Read: 2 Samuel 9:1-13
When you read this chapter you may think that you’re reading the script from a TV hallmark special. As special as this may be, there is so much more here.
In this story, David and Mephibosheth foreshadow the relationship that God would eventually offer each of us, through His Son, Jesus Christ. Let’s take a look…
Mephibosheth was crippled as a result of someone else’s error. (2 Sam 4:4) We’ve been crippled by sin as a result of the original sin of Adam and Eve.
Mephibosheth is sought out by King David.
You and I are sought out by the King of kings.
David accepted Mephibosheth because of who Jonathan was to David.
God accepts us because of who Jesus is to Him.
David invited Mephibosheth to be part of his family, to live in his home, and provided for him for the rest of his life.
Jesus has invited us to become his children, and to live with him under his protection and provision the rest of our lives.
David told Mephibosheth, ‘do not fear.’ Anytime someone was summoned by the king, this could mean bad news; as the grandson of King Saul (who had hunted David), Mephibosheth, had good reason to fear.
When we enter the presence of God, our sin nature heritage is deserving of death and punishment. But instead, throughout the Bible, God says, ‘do not fear.’
David’s acceptance of Mephibosheth as ‘family’ enabled him to live in Jerusalem.
As Believers, children of the King of Kings, we’ll live in the ‘new Jerusalem’ one day.
David took the initiative and made all the provisions. Mephibosheth had a choice. He could accept the relationship and all that came with it, or he could reject it.
God has taken the initiative and made all the provisions through Christ and now we have a choice. We can accept a relationship with God or we can reject it.
Underlying all of this is another significant similarity, and a significant encouragement…
When David asks Ziba if there’s anyone left in ‘the house of Saul,’ Ziba is quick to mention that Mephibosheth has a limitation; his description of Mephibosheth begins with the fact that he’s lame and the story ends with a reminder that he’s lame. But from all we can tell, David doesn’t flinch.

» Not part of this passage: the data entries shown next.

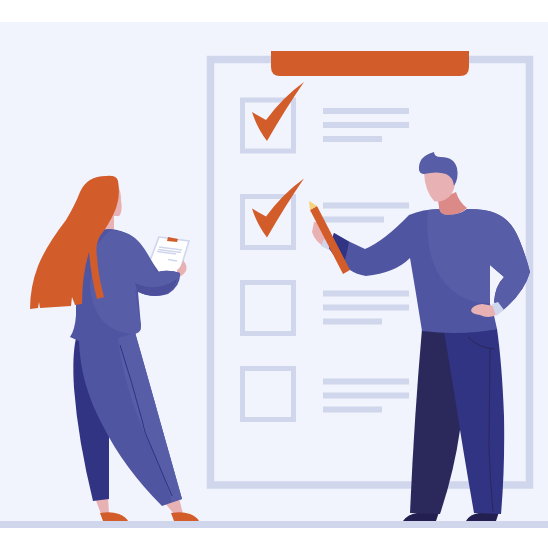
<!DOCTYPE html>
<html lang="en">
<head>
<meta charset="utf-8">
<title>Checklist illustration</title>
<style>
:root {
  --white: #ffffff;
  --wall: #f1f4fc;
  --line: #d0d7ed;
  --orange: #d25d2a;
  --indigo: #5055a2;
  --indigo-light: #585da8;
  --indigo-mid: #4c509c;
  --navy: #313383;
  --night: #2b285c;
  --shoe: #231f50;
  --skin: #e8b2b4;
  --skin-shade: #dc8a88;
  --pencil-tip: #f5d27c;
}
html, body { margin: 0; background: var(--white); }
body { width: 548px; height: 548px; overflow: hidden; }
svg { display: block; }
.wall { fill: var(--wall); }
.line { fill: var(--line); }
.frame { fill: none; stroke: var(--line); }
.orange { fill: var(--orange); }
.indigo { fill: var(--indigo); }
.indigo-light { fill: var(--indigo-light); }
.indigo-mid { fill: var(--indigo-mid); }
.navy { fill: var(--navy); }
.night { fill: var(--night); }
.shoe { fill: var(--shoe); }
.skin { fill: var(--skin); }
.skin-shade { fill: var(--skin-shade); }
.tip { fill: var(--pencil-tip); }
.paper { fill: var(--white); stroke: var(--line); stroke-width: 1.6; }
.note { fill: none; stroke: var(--line); stroke-width: 1.3; }
.seam { fill: none; stroke: var(--navy); stroke-width: 1; }
.seam-dark { fill: none; stroke: var(--night); stroke-width: 1; }
</style>
</head>
<body>
<svg width="548" height="548" viewBox="0 0 548 548" role="img" aria-label="A woman and a man filling in a large checklist on a clipboard">
  <defs>
    <rect id="checkbox" x="242.5" y="0" width="51" height="51" fill="none" stroke="#d0d7ed" stroke-width="5"/>
    <path id="tick" d="M252 112L266 120Q283 97 304 82Q286 108 267 141Q257 128 252 112Z"/>
    <g id="text-lines">
      <rect x="323" y="0" width="86" height="6"/>
      <rect x="323" y="14" width="86" height="6"/>
      <rect x="323" y="28" width="59" height="6"/>
    </g>
  </defs>

  <rect class="wall" y="22" width="548" height="500"/>
  <rect class="line" y="521" width="548" height="7"/>

  <g id="clipboard">
    <rect class="frame" x="210.5" y="59.5" width="319" height="425.500" stroke-width="7.500"/>
    <path class="orange" d="M271 51H469V67Q469 76 460 76H280Q271 76 271 67Z"/>
    <use href="#checkbox" y="100"/>
    <use href="#checkbox" y="196.500"/>
    <use href="#checkbox" y="282.500"/>
    <use href="#checkbox" y="368.500"/>
    <use href="#tick" class="orange"/>
    <use href="#tick" class="orange" y="96.500"/>
    <use href="#text-lines" class="line" y="108"/>
    <rect class="line" x="323" y="202.500" width="86" height="6"/>
    <rect class="line" x="323" y="216.500" width="61" height="6"/>
    <use href="#text-lines" class="line" y="290.500"/>
    <use href="#text-lines" class="line" y="378.500"/>
  </g>

  <g id="woman">
    <g id="woman-legs">
      <path class="skin" d="M95 498L108 496L109 514H101Z"/>
      <path class="skin" d="M164 502L179 498L183 514H174Z"/>
      <path class="orange" d="M100 513Q111 511 119 514Q126 517 128 521H103Z"/>
      <path class="orange" d="M171 513Q182 511 190 514Q197 517 199 521H174Z"/>
      <path class="navy" d="M76 338Q72 356 74 388Q78 440 93 501L109 499V420L100 340Z"/>
      <path class="indigo" d="M79 340L135 332Q152 392 160 421L182 499L162 506Q124 468 103 426Q80 384 79 340Z"/>
      <path class="indigo-light" d="M118 338L135 333Q152 392 160 421L182 499L172 502Q160 462 143 430Q122 378 118 338Z"/>
      <path class="seam" d="M120 345Q132 382 142 420Q144 432 150 444L172 496"/>
    </g>
    <g id="woman-notepad">
      <path class="paper" d="M159 237L189 241L178 277L146 271Z"/>
      <path class="orange" d="M168 237L178 239L177 242L167 241Z"/>
      <path class="note" d="M159 247L182 250M158 249.500L181 252.500M157 251.500L176 254M168 259.500L177 261"/>
      <path class="skin" d="M183 260Q188 266 186 271Q182 277 176 278L177 270Q182 266 183 260Z"/>
    </g>
    <g id="woman-top">
      <path class="skin" d="M111 180Q121 184 121 200Q123 212 119 216H114V229Q108 236 100 230L102 200Z"/>
      <path class="indigo" d="M98 231Q110 226 126 233Q139 238 148 256L159 272Q168 269 180 273Q181 286 168 294Q153 299 138 292L141 326Q141 334 132 334L79 341L70 337Q75 330 76 315V262Q82 238 98 231Z"/>
      <path class="indigo-light" d="M109 231Q128 229 140 243Q149 254 157 272Q168 269 180 273Q178 287 166 293Q151 298 135 290L141 326Q141 334 132 334Q112 332 102 320Q91 306 90 285L96 246Z"/>
      <path class="indigo-mid" d="M135 283Q156 293 177 279Q175 289 165 294Q151 299 137 291Z"/>
    </g>
    <g id="woman-hair">
      <path class="orange" d="M80 192Q87 176 106 176Q117 175 118 181Q121 198 114 213Q108 226 100 236Q95 245 97 257Q98 275 104 297L97 299Q91 277 89 252Q82 275 82 304L75 305L72 297L71 306L40 308L39 302L38 308L30 309Q30 287 38 266Q46 246 66 220Q75 205 80 192Z"/>
    </g>
  </g>

  <g id="man">
    <g id="man-legs">
      <path class="shoe" d="M403 521Q408 514 417 513L439 512L436 521Z"/>
      <path class="shoe" d="M466 521Q470 514 479 513L499 512L496 521Z"/>
      <path class="night" d="M422 329L470 330L460 430Q454 472 440 514L410 513Q414 420 422 329Z"/>
      <path class="navy" d="M444 331L497 329Q502 364 504 416Q505 468 501 514L474 513Q463 450 455 398Z"/>
      <path class="seam-dark" d="M468 337Q478 348 495 349M490 348L489 447Q490 480 493 512"/>
    </g>
    <g id="man-writing-hand">
      <path class="skin" d="M314 222Q319 221 325 230L332 240L326 248Q315 242 312 232Z"/>
      <path class="line" d="M324 239L334 245L331 251L321 246Z"/>
    </g>
    <g id="man-top">
      <path class="skin-shade" d="M438 200L456 192Q459 202 467 208Q459 216 447 215Q438 215 439 207Z"/>
      <path class="indigo" d="M409 215Q423 209 439 209Q440 215 448 215Q460 215 467 209Q486 209 495 213Q511 219 519 239Q526 256 530 272Q524 293 502 311L494 302Q495 286 504 277L490 265V304Q495 317 497 329Q462 336 422 331Q416 293 410 258Q395 273 366 276Q345 273 329 248L334 233Q349 242 365 249Q384 241 409 215Z"/>
      <path class="indigo-light" d="M428 210L439 209Q440 215 448 215Q460 215 467 209Q486 209 495 213Q511 219 519 239Q526 256 530 272Q524 293 502 311L494 302Q495 286 504 277L490 265V303Q463 304 445 283Q424 259 428 210Z"/>
      <path class="navy" d="M334 233L349 242Q346 258 343 265Q335 258 329 248Z"/>
    </g>
    <g id="man-resting-hand">
      <path class="skin" d="M471 310Q473 305 482 304L494 306L496 315Q488 319 480 315Q471 314 471 310Z"/>
      <path class="line" d="M492 304L498 302L504 310L496 316Z"/>
    </g>
    <g id="pencil">
      <path class="orange" d="M310 210L317 206L350 270L343 274Z"/>
      <path class="tip" d="M309 201L317 206L310 210Z"/>
    </g>
    <g id="man-head">
      <path class="skin" d="M424 173L438 167L454 175Q457 189 449 197Q441 203 434 201Q425 191 424 173Z"/>
      <path class="indigo-light" d="M419 170Q418 156 434 152Q434 157 441 157Q454 157 457 168Q459 178 454 186Q453 177 446 174Q437 171 424 174Q420 174 419 170Z"/>
    </g>
  </g>
</svg>
</body>
</html>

If it matters to David, it only matters in as much as David might help Mephibosheth.
Similarly, God is not phased by our limitations and imperfections. In fact, it’s because of these that He reaches down and lifts us up. His desire is to heal us, work through our weaknesses, and offer us life in His perfect love! (2 Corinthians 12:9)

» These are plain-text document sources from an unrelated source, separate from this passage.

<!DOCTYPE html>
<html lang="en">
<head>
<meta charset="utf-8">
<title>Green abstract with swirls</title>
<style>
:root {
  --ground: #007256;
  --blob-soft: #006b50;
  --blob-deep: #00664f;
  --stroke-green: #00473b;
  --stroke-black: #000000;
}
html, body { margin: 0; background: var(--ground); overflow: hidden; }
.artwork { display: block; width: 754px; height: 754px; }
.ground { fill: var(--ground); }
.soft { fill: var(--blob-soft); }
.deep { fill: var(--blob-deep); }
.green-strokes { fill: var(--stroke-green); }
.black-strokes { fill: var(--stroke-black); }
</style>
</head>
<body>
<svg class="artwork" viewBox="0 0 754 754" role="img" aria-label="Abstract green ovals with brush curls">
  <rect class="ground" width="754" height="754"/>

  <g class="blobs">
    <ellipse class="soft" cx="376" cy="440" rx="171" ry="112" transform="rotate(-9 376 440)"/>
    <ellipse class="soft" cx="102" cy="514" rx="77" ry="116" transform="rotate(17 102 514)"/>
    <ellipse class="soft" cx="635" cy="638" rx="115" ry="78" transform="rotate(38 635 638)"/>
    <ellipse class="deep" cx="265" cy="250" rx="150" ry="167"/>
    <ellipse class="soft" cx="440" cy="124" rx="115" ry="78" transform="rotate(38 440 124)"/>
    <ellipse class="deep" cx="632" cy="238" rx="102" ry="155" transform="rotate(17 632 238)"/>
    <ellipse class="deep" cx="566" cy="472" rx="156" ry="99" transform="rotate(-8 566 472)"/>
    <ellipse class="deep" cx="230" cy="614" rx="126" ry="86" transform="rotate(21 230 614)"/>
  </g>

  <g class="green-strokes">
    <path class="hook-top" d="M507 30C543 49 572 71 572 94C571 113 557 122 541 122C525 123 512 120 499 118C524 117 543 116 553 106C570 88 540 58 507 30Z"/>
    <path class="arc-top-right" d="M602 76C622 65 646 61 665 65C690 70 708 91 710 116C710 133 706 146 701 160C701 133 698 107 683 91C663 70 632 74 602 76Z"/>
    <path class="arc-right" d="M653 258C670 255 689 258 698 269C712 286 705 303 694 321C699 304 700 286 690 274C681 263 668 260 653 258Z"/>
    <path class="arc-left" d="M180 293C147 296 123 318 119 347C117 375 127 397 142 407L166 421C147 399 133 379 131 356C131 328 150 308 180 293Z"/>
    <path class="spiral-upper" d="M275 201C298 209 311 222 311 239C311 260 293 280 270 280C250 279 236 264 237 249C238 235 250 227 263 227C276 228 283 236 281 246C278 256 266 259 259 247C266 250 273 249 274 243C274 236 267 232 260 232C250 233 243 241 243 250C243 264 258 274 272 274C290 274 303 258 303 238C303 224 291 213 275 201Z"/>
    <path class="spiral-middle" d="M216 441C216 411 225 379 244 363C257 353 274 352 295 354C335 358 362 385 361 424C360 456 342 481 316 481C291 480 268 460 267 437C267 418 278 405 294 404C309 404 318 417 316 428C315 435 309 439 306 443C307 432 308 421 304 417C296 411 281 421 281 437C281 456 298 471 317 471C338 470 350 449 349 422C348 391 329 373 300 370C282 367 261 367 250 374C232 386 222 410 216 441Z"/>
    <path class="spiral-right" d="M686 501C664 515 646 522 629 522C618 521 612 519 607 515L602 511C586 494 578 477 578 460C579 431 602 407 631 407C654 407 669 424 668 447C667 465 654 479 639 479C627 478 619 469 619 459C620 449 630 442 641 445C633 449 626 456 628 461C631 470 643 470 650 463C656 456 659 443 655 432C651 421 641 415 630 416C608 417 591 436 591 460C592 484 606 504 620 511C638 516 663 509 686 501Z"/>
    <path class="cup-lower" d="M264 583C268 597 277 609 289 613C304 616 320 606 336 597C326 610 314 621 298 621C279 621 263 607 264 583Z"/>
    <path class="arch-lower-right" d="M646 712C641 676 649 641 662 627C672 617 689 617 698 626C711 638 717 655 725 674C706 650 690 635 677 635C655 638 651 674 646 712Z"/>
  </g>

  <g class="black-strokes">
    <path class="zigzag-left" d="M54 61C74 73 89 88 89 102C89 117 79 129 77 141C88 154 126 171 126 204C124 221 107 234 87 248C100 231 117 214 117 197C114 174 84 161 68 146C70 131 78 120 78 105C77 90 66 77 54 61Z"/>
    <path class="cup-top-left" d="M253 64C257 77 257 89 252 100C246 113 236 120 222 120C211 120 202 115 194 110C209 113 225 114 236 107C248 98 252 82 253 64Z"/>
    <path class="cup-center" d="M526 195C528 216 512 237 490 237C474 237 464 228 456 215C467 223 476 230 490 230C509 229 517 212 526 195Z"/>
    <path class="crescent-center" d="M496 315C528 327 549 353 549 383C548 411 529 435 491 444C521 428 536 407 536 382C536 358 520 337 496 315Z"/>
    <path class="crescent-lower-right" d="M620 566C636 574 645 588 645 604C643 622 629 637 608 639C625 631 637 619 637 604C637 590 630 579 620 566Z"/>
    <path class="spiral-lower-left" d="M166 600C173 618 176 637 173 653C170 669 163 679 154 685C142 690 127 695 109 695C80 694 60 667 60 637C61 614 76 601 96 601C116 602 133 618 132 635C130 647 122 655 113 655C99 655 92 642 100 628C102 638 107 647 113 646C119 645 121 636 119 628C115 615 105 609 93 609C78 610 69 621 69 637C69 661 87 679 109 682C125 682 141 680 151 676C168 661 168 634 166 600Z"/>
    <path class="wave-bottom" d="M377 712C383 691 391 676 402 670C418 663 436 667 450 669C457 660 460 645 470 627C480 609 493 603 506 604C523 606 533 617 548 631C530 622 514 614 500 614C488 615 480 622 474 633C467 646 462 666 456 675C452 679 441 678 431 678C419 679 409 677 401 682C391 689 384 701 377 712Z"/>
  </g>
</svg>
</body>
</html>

God, thank you for offering us a life that we don’t deserve. Thank you for taking the initiative to reach down through Your Son Jesus and invite us to become your children. Please help me to live today with your perspective on who I am and who’s I am.